_PROVIDED RECORDS:_
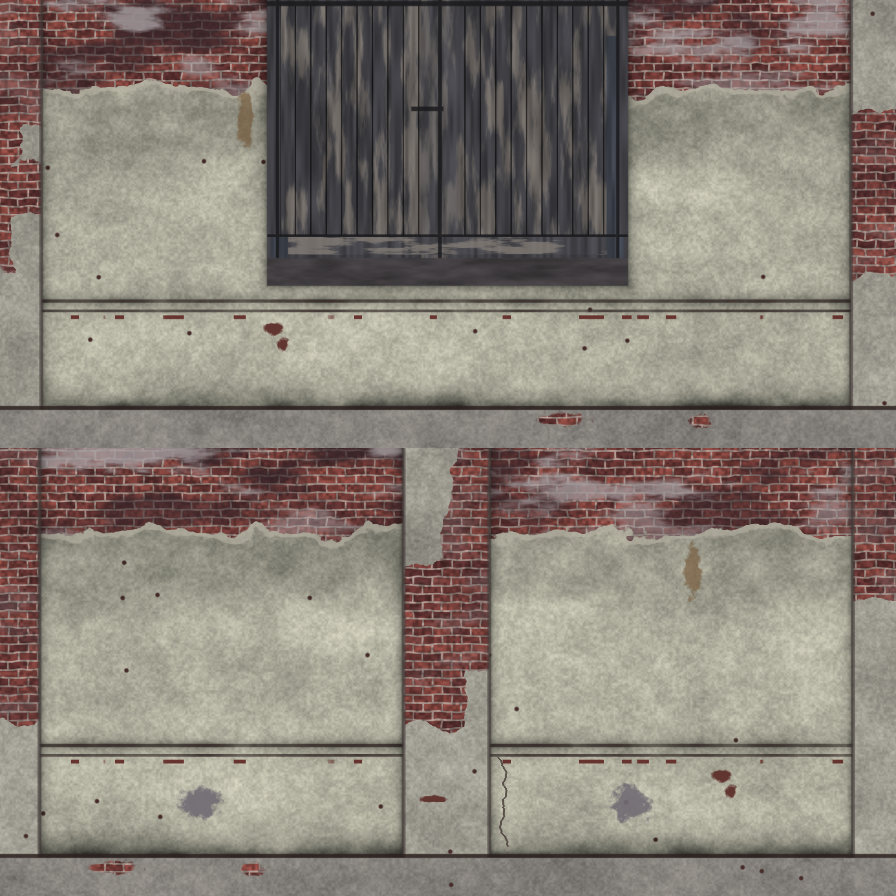
Reproduce this texture procedurally as a WebGL 1 fragment shader.

```glsl
precision highp float;
uniform vec2 u_resolution;

float hash(vec2 p) {
  vec3 q = fract(p.xyx * .1031);
  q += dot(q, q.yzx + 33.33);
  return fract((q.x + q.y) * q.z);
}
float noise(vec2 p) {
  vec2 i = floor(p), f = fract(p);
  f *= f * (3. - 2. * f);
  return mix(mix(hash(i), hash(i + vec2(1, 0)), f.x),
    mix(hash(i + vec2(0, 1)), hash(i + 1.), f.x), f.y);
}
float fbm(vec2 p) {
  float sum = 0., amp = .5;
  for (int i = 0; i < 5; i++) {
    sum += amp * noise(p);
    p = p * 2.03 + 7.1;
    amp *= .5;
  }
  return sum;
}
float fill(float d) { return smoothstep(.001, -.001, d); }
float stroke(float d, float w) { return 1. - smoothstep(.4 * w, w, abs(d)); }
// Rectangle: left, bottom, right, top
float box(vec2 p, vec4 r) {
  vec2 d = max(r.xy - p, p - r.zw);
  return max(d.x, d.y);
}
// Ragged spot: centre, radii
float chip(vec2 p, vec4 s) {
  float d = length((p - s.xy) / s.zw) + 1.2 * fbm(p * 130.);
  return 1. - smoothstep(1.3, 1.7, d);
}

vec3 plaster(vec2 p, vec3 base) {
  float tone = .34 * fbm(p * vec2(8, 13)) + .22 * fbm(p * 50.);
  tone += .13 * noise(p * 250.) + .12 * noise(p * 490.);
  vec2 g = p * 25., id = floor(g);
  float r = length(g - id - .2 - .6 * vec2(hash(id + 3.), hash(id + 9.)));
  float pit = smoothstep(.09, .03, r) * step(.92, hash(id));
  return mix(base * (.61 + tone), vec3(.27, .17, .16), pit);
}

vec3 brick(vec2 p, float grime) {
  vec2 size = vec2(.0215, .0094), g = (p + .0022 * noise(p * 90.)) / size;
  g.x += .5 * mod(floor(g.y), 2.);
  vec2 e = (.5 - abs(fract(g) - .5)) * size;
  vec3 clay = mix(vec3(.33, .17, .17), vec3(.54, .28, .25), hash(floor(g)));
  float face = smoothstep(.0003, .0017, min(e.x, e.y));
  vec3 col = mix(vec3(.6, .53, .5), clay, face) * (.72 + .5 * noise(p * 290.));
  float soot = smoothstep(.4, .65, fbm(p * vec2(13, 28) + 3.));
  float lime = smoothstep(.49, .68, fbm(p * vec2(14, 42) + 19.));
  col = mix(col, vec3(.2, .14, .16), .72 * grime * soot);
  return mix(col, vec3(.65, .62, .63), .8 * grime * lime);
}

// Panel, ledge and brick band; y is height above the floor
vec3 bay(vec2 p, vec2 span, float y, float top, float ledge) {
  float wear = fbm(p * vec2(22, 35));
  vec3 col = plaster(p, vec3(.685, .68, .615));
  float damp = exp(-max(y - .047, 0.) * 75.) + .7 * exp(-abs(y - ledge) * 150.);
  damp += .35 * smoothstep(top - .12, top - .02, y);
  col *= 1. - wear * damp;
  float groove = max(stroke(y - ledge, .0026), stroke(y - ledge + .011, .0022));
  col = mix(col, vec3(.22, .18, .17), groove * (.4 + .7 * wear));
  float tick = stroke(y - ledge + .018, .003) * smoothstep(.7, .75, noise(p.xx * 60.));
  col = mix(col, vec3(.4, .2, .18), tick);
  float edge = top - y + .052 * (fbm(vec2(p.x * 24., y * 30. + span.x * 9.)) - .5);
  col = mix(col, vec3(.73, .71, .65), .6 * stroke(edge - .004, .006));
  col = mix(col, brick(p, .6 + .4 * smoothstep(top, top + .06, y)), fill(edge));
  return col * (1. - .5 * exp(-max(min(p.x - span.x, span.y - p.x), 0.) * 210.));
}

vec3 door(vec2 p) {
  float grain = .75 + .4 * noise(p * vec2(260, 22)), m = abs(p.x - .4995);
  vec3 paint = vec3(.25, .25, .27) * grain;
  float bare = smoothstep(.43, .66, fbm(p * vec2(95, 17)));
  vec3 wood = mix(paint, vec3(.49, .46, .43) * grain, .75 * bare);
  float seam = smoothstep(.42, .49, abs(fract((p.x - .3125) / .0172) - .5));
  vec3 col = mix(paint, wood * (1. - .6 * seam), fill(box(p, vec4(.313, .737, .689, .994))));
  col = mix(col, mix(paint * 1.25, wood, .7), fill(abs(p.x - .491) - .021));
  float worn = smoothstep(.42, .62, fbm(p * vec2(28, 150)));
  vec3 rail = mix(paint * 1.1, vec3(.53, .5, .47), .75 * worn);
  col = mix(col, rail, fill(box(p, vec4(.316, .716, .687, .736))));
  float strap = min(box(vec2(m, p.y), vec4(.178, .708, .197, .736)), box(p, vec4(.677, .736, .69, .96)));
  col = mix(col, vec3(.25, .27, .31) * grain, fill(strap));
  float gap = max(stroke(p.x - .491, .003), stroke(p.y - .737, .002));
  gap = max(gap, max(stroke(m - .19, .0025), stroke(p.y - .996, .004)));
  gap = max(gap, fill(box(p, vec4(.459, .876, .495, .881))));
  col = mix(col, vec3(.1, .1, .11), .85 * gap);
  vec3 sill = vec3(.25, .235, .245) * (.7 + .6 * fbm(p * vec2(30, 120)));
  return mix(col, sill, fill(p.y - .712));
}

float pillarBrick(vec2 p) {
  float d = max(box(p, vec4(-1, .7, .1, 2)), -box(p, vec4(.018, .82, .1, .862)));
  d = max(d, -box(p, vec4(.016, .6, .1, .755)));
  d = min(d, box(p, vec4(.9, .69, 2, .872)));
  d = min(d, min(box(p, vec4(-1, .19, .1, .51)), box(p, vec4(.9, .33, 2, .51))));
  float cut = min(box(p, vec4(.4, .371, .5, .52)), box(p, vec4(.517, .18, .6, .254)));
  d = min(d, max(box(p, vec4(.4, .19, .6, .51)), -cut));
  return d + .034 * (fbm(p * 32.) - .48);
}

void main() {
  vec2 p = gl_FragCoord.xy / u_resolution;
  float upper = step(.5, p.y), right = step(.5, p.x), y = p.y - .5 * upper;
  // Pillars and bays
  vec3 col = mix(plaster(p, vec3(.6, .59, .55)), brick(p, .25), fill(pillarBrick(p)));
  vec2 span = mix(mix(vec2(.044, .4505), vec2(.546, .952), right), vec2(.046, .95), upper);
  float side = max(span.x - p.x, p.x - span.y);
  col = mix(col, bay(p, span, y, .408 - .005 * upper, .168 - .004 * upper), fill(side));
  col = mix(col, vec3(.27, .24, .23), .65 * stroke(side, .003));
  // Rust, repairs, crack and bare spots
  float rust = chip(p, vec4(.273 + .5 * right, .87 - .504 * right, .009, .032));
  col = mix(col, vec3(.45, .34, .22), .65 * rust);
  col = mix(col, vec3(.44, .42, .45), .9 * chip(p, vec4(.223 + .48 * right, .103, .021, .02)));
  float crack = stroke(p.x - .55 - .022 * fbm(p.yy * 38.), .0016) * fill(abs(p.y - .105) - .05);
  col = mix(col, vec3(.27, .23, .21), .8 * crack);
  vec2 q = p - vec2(.5, -.499) * (1. - upper);
  float bare = max(chip(q, vec4(.305, .634, .013, .007)), chip(q, vec4(.316, .616, .006, .008)));
  bare = max(bare, chip(p, vec4(.483, .108, .016, .004)));
  col = mix(col, vec3(.38, .21, .19), bare);
  // Kerbs
  vec2 k = vec2(p.x - .5 * upper, y);
  float worn = max(chip(k, vec4(.127, .032, .027, .008)), chip(k, vec4(.28, .03, .015, .007)));
  vec3 kerb = mix(plaster(p, vec3(.51, .495, .475)), brick(p, 0.), worn);
  col = mix(col, kerb, fill(y - .043));
  col = mix(col, vec3(.17, .13, .12), .85 * stroke(y - .0447, .0032));
  // Door and contact shadow
  float d = box(p, vec4(.298, .681, .701, 2));
  col *= 1. - .4 * exp(-max(d, 0.) * 180.);
  gl_FragColor = vec4(mix(col, door(p), fill(d)), 1);
}
```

_ACTION ITEM:_
Copy out each line of the records where the word "noise" appears.

_TASK RESPONSE:_
float noise(vec2 p) {
    sum += amp * noise(p);
  tone += .13 * noise(p * 250.) + .12 * noise(p * 490.);
  vec2 size = vec2(.0215, .0094), g = (p + .0022 * noise(p * 90.)) / size;
  vec3 col = mix(vec3(.6, .53, .5), clay, face) * (.72 + .5 * noise(p * 290.));
  float tick = stroke(y - ledge + .018, .003) * smoothstep(.7, .75, noise(p.xx * 60.));
  float grain = .75 + .4 * noise(p * vec2(260, 22)), m = abs(p.x - .4995);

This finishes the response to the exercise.